What needs to be done: In the listing below, locate the lines that hold "label" and copy them.

Source data:

------------------------------------------------------------

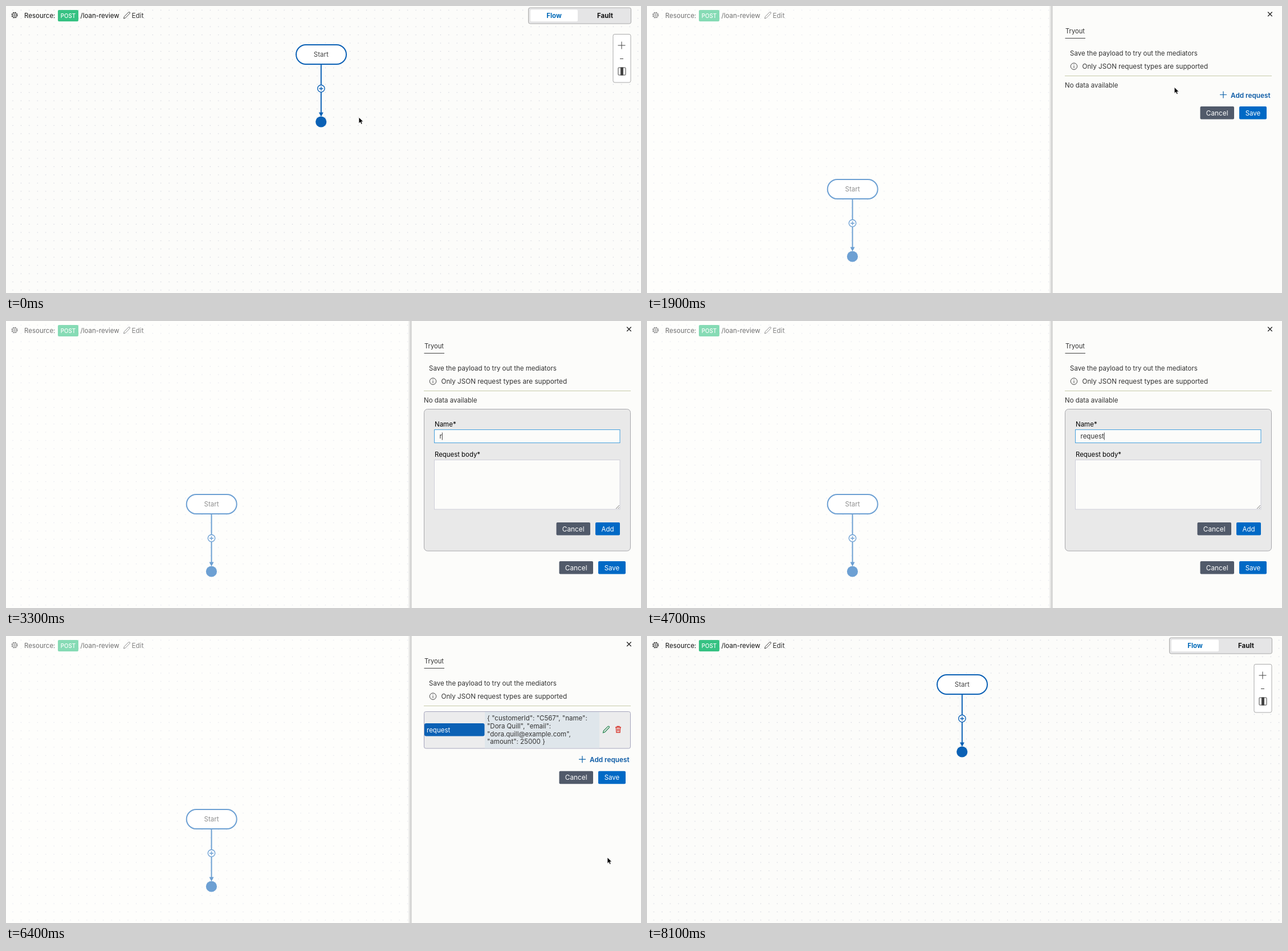
Recreate the animation shown at these times as an HTML page. Size 1114 px wide and 503 px high, loop 8200 ms.

```html
<!DOCTYPE html>
<html lang="en">
<head>
<meta charset="utf-8">
<title>Tryout request</title>
<style>
  html, body { margin: 0; width: 100%; height: 100%; overflow: hidden; background: #fcfcfa; }
  svg { display: block; font: 11.5px Inter, sans-serif; fill: #333; }
  text { white-space: pre; }
  .mid { text-anchor: middle; }
  .line { fill: none; stroke: #444; }
  .white { fill: #fff; }
  .blue { fill: #0b61b5; }
  .slate { fill: #515a6a; }
  .action { fill: #0069c5; }
  .label { fill: #000; }
  .field { fill: #fcfcfa; stroke: #cfcfda; }
  .field.focus { stroke: #45a0dd; }
</style>
</head>
<body>
<svg width="1114" height="503" viewBox="0 0 1114 503">
  <defs>
    <pattern id="dots" x="4.8" y=".1" width="14.43" height="14.43" patternUnits="userSpaceOnUse">
      <circle cx="7.2" cy="7.2" r=".75" fill="#cdd0da"/>
    </pattern>
    <linearGradient id="shade">
      <stop offset="0" stop-color="#888" stop-opacity="0"/>
      <stop offset="1" stop-color="#888" stop-opacity=".5"/>
    </linearGradient>
    <path id="pencil" d="M-5.5 5.5l.9-3.4 7.6-7.7q1-.8 2 .1t.1 2L-2.4 4.4z"/>
  </defs>

  <rect width="1114" height="503" fill="url(#dots)"/>

  <g id="flow">
    <path d="M552.8 102V188" class="line" style="stroke:#0b61b5;stroke-width:2"/>
    <path d="M548.8 186.500h8l-4 7.500z" class="blue"/>
    <rect x="509" y="68" width="88" height="34" rx="17" fill="#fff" stroke="#0b61b5" stroke-width="2"/>
    <text x="552.8" y="89" class="mid" fill="#444">Start</text>
    <g fill="#fff" stroke="#0b61b5" stroke-width="1.4">
      <circle cx="552.8" cy="144.7" r="6.2"/>
      <path d="M549.3 144.700h7M552.8 141.200v7"/>
    </g>
    <circle cx="552.7" cy="203" r="9.6" class="blue"/>
  </g>

  <g id="header">
    <g class="line">
      <circle cx="15" cy="16" r="4.8" stroke-width="1.6" stroke-dasharray="2.3 1.47"/>
      <circle cx="15" cy="16" r="3.8"/>
      <circle cx="15" cy="16" r="1.5"/>
    </g>
    <text x="32" y="21" fill="#111">Resource:</text>
    <rect x="91" y="7" width="36" height="20" rx="2" fill="#36c283"/>
    <text x="109" y="20.5" class="mid white" font-size="9.8" font-weight="500">POST</text>
    <text x="130.5" y="21" fill="#111">/loan-review</text>
    <use href="#pencil" x="212" y="16.5" class="line"/>
    <text x="220.5" y="21" font-size="11.8">Edit</text>
  </g>

  <g font-weight="700">
    <rect x="916.5" y="3" width="180" height="28" rx="3" fill="#e5e5e6" stroke="#aaa"/>
    <rect x="920" y="6.5" width="83" height="20.5" rx="2" class="white"/>
    <text x="961.5" y="21" class="mid" fill="#0069b8">Flow</text>
    <text x="1051" y="21" class="mid" fill="#111">Fault</text>
  </g>
  <g class="line">
    <rect x="1065" y="49.5" width="31" height="84.5" rx="3" style="fill:#fff;stroke:#aaa"/>
    <path d="M1073.5 69h13M1080 62.500v13M1077 92.500h6"/>
    <rect x="1074" y="108" width="13" height="13" rx="1"/>
    <rect x="1078.5" y="108" width="4" height="13" fill="#444"/>
  </g>

  <rect id="veil" width="1114" height="503" class="white"/>

  <g id="panel">
    <rect x="705" width="7" height="503" fill="url(#shade)"/>
    <rect x="711.5" width="403" height="503" fill="#fcfcfa"/>
    <path d="M1089.2 10.500l7.5 7.500m0-7.500l-7.5 7.500" class="line" stroke-width="1.3" style="stroke:#222"/>
    <text x="734" y="48" font-size="11.2">Tryout</text>
    <path d="M733.5 56.500h35.5" class="line"/>
    <text x="742" y="87">Save the payload to try out the mediators</text>
    <g class="line">
      <circle cx="749" cy="105.7" r="5.7"/>
      <path d="M749 104.800v4M749 102.300v1.2"/>
    </g>
    <text x="763.5" y="110" font-size="11.7">Only JSON request types are supported</text>
    <path d="M733 122.500h363" class="line" style="stroke:#c6cba9"/>
    <text id="empty" x="733" y="143">No data available</text>

    <g id="list">
      <rect x="733.5" y="132.5" width="362" height="64.5" rx="3" fill="#ececed" stroke="#a5a5bd"/>
      <rect x="840" y="133" width="201" height="63.5" fill="#dfe6eb"/>
      <rect x="734" y="153" width="105.5" height="22.5" rx="3" class="blue"/>
      <text x="738" y="168.5" class="white">request</text>
      <g id="summary"></g>
      <use href="#pencil" x="1053" y="164" class="line" style="stroke:#2f8a55;stroke-width:1.2"/>
      <path d="M1069 160h10M1072 160v-1.7h4v1.7M1070.3 160l.6 9h6.2l.6-9M1072.8 162v5M1075.2 162v5" class="line" style="stroke:#d8382f;stroke-width:1.3"/>
    </g>

    <g id="add">
      <path d="M1005 155.500h12M1011 149.500v12" class="line" style="stroke:#0b61a8;stroke-width:1.2"/>
      <text x="1024" y="160.5" font-size="11.8" font-weight="600" fill="#0b5aa5">Add request</text>
    </g>

    <g id="form">
      <rect id="card" x="733.5" y="154.5" width="362" height="248.5" rx="6" fill="#e9e9e9" stroke="#a8a8ac"/>
      <text x="752" y="184.5" class="label">Name*</text>
      <rect id="name" x="751.5" y="190.5" width="325.5" height="23" class="field"/>
      <text id="typed" x="760.5" y="206.3"></text>
      <path id="caret" d="M0 195.500v13" class="line"/>
      <text x="752" y="237.5" class="label" font-size="11.4">Request body*</text>
      <rect id="body" x="751.5" y="243.5" width="325.5" height="86.5" class="field"/>
      <g id="json"></g>
      <g id="formButtons">
        <path d="M1070 329l6-6M1073.5 329l2.5-2.5" class="line" style="stroke:#777"/>
        <rect x="965.5" y="353" width="59.5" height="22.5" rx="2" class="slate"/>
        <text x="995.2" y="368.5" class="mid white" font-size="11.8">Cancel</text>
        <rect x="1034" y="353" width="43" height="22.5" rx="2" class="action"/>
        <text x="1055.5" y="368.5" class="mid white">Add</text>
      </g>
    </g>

    <g id="saveButtons">
      <rect x="970.5" y="176" width="59.5" height="22.5" rx="2" class="slate"/>
      <text x="1000.2" y="191.7" class="mid white" font-size="11.8">Cancel</text>
      <rect id="save" x="1039" y="176" width="48" height="22.5" rx="2"/>
      <text x="1063" y="191.7" class="mid white">Save</text>
    </g>
  </g>

  <path id="cursor" d="M0 0V10.800L2.5 8.500L4.2 12.200L6.2 11.300L4.6 7.800H8Z" fill="#000" stroke="#fff" stroke-width=".8"/>
</svg>
<script>
const LOOP = 8200, STEP = 100;
const OPEN = 950, FORM = 2200, FOCUS_NAME = 2900, FOCUS_BODY = 5100, PASTE = 5400, ADDED = 6200, CLOSE = 7550;
const keyTimes = [3300, 3500, 3700, 4100, 4300, 4500, 4600];
const cursorPath = [
  [0, 619, 195], [700, 577, 92], [1300, 577, 92], [2200, 1047, 160], [2400, 1047, 160],
  [2900, 880, 202], [4700, 880, 202], [5100, 890, 282], [5400, 890, 282],
  [5900, 1050, 367], [6100, 1055, 388], [6400, 1055, 388], [7000, 1068, 248], [LOOP, 1068, 248]
];
const jsonLines = ['{', '"customerId": "C567",', '"name": "Dora Quill",', '"email": "dora.quill@example.com",', '"amount": 25000', '}'];
const summaryLines = ['{ "customerId": "C567", "name":', '"Dora Quill", "email":', '"dora.quill@example.com",', '"amount": 25000 }'];

const $ = id => document.getElementById(id);
const ramp = (t, from, to) => Math.min(1, Math.max(0, (t - from) / (to - from)));
const easeOut = u => 1 - (1 - u) ** 3;
const easeInOut = u => u * u * (3 - 2 * u);
const show = (id, on) => $(id).style.display = on ? '' : 'none';
const move = (id, x, y) => $(id).setAttribute('transform', `translate(${x} ${y})`);
const addLines = (id, lines, x, y) => $(id).innerHTML =
  lines.map((s, i) => `<text x="${x}" y="${y + i * 13.8}">${s}</text>`).join('');

function cursorAt(t) {
  const i = cursorPath.findIndex(p => p[0] > t);
  const [t0, x0, y0] = cursorPath[i - 1], [t1, x1, y1] = cursorPath[i];
  const u = easeInOut(ramp(t, t0, t1));
  return [x0 + (x1 - x0) * u, y0 + (y1 - y0) * u];
}

function draw(t) {
  const slide = easeOut(ramp(t, 900, 1150)) - easeOut(ramp(t, CLOSE, CLOSE + 250));
  const shift = easeOut(ramp(t, OPEN, OPEN + 600)) - easeOut(ramp(t, CLOSE, CLOSE + 500));
  move('flow', -192.3 * shift, 236 * shift);
  $('veil').style.opacity = .4 * slide;
  move('panel', 410 * (1 - slide), 0);

  const formOpen = t > FORM && t < ADDED, added = t >= ADDED;
  const grow = t >= PASTE ? 27.7 : 0;
  show('form', formOpen);
  show('add', !formOpen);
  show('empty', !added);
  show('list', added);
  $('form').style.opacity = ramp(t, FORM, FORM + 300);
  $('card').setAttribute('height', 248.5 + grow);
  $('body').setAttribute('height', 86.5 + grow);
  move('formButtons', 0, grow);
  move('add', 0, added ? 60.7 : 0);
  move('saveButtons', 0, formOpen ? 245 + grow : added ? 60.7 : 0);
  $('save').setAttribute('fill', t >= 6900 ? '#00528f' : '#0069c5');

  const nameFocus = t >= FOCUS_NAME && t < FOCUS_BODY;
  $('name').classList.toggle('focus', nameFocus);
  $('body').classList.toggle('focus', t >= FOCUS_BODY);
  $('typed').textContent = 'request'.slice(0, keyTimes.filter(k => k <= t).length);
  show('caret', nameFocus);
  if (nameFocus) move('caret', 761 + $('typed').getComputedTextLength(), 0);
  show('json', t >= PASTE);

  show('cursor', t < CLOSE + 150 && !(t >= keyTimes[0] && t < 4800));
  move('cursor', ...cursorAt(t));
}

addLines('json', jsonLines, 760.5, 264);
addLines('summary', summaryLines, 844, 148);

function tick() {
  draw(Math.floor(performance.now() % LOOP / STEP) * STEP);
  requestAnimationFrame(tick);
}
tick();
</script>
</body>
</html>
```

------------------------------------------------------------

Your response:
  .label { fill: #000; }
      <text x="752" y="184.5" class="label">Name*</text>
      <text x="752" y="237.5" class="label" font-size="11.4">Request body*</text>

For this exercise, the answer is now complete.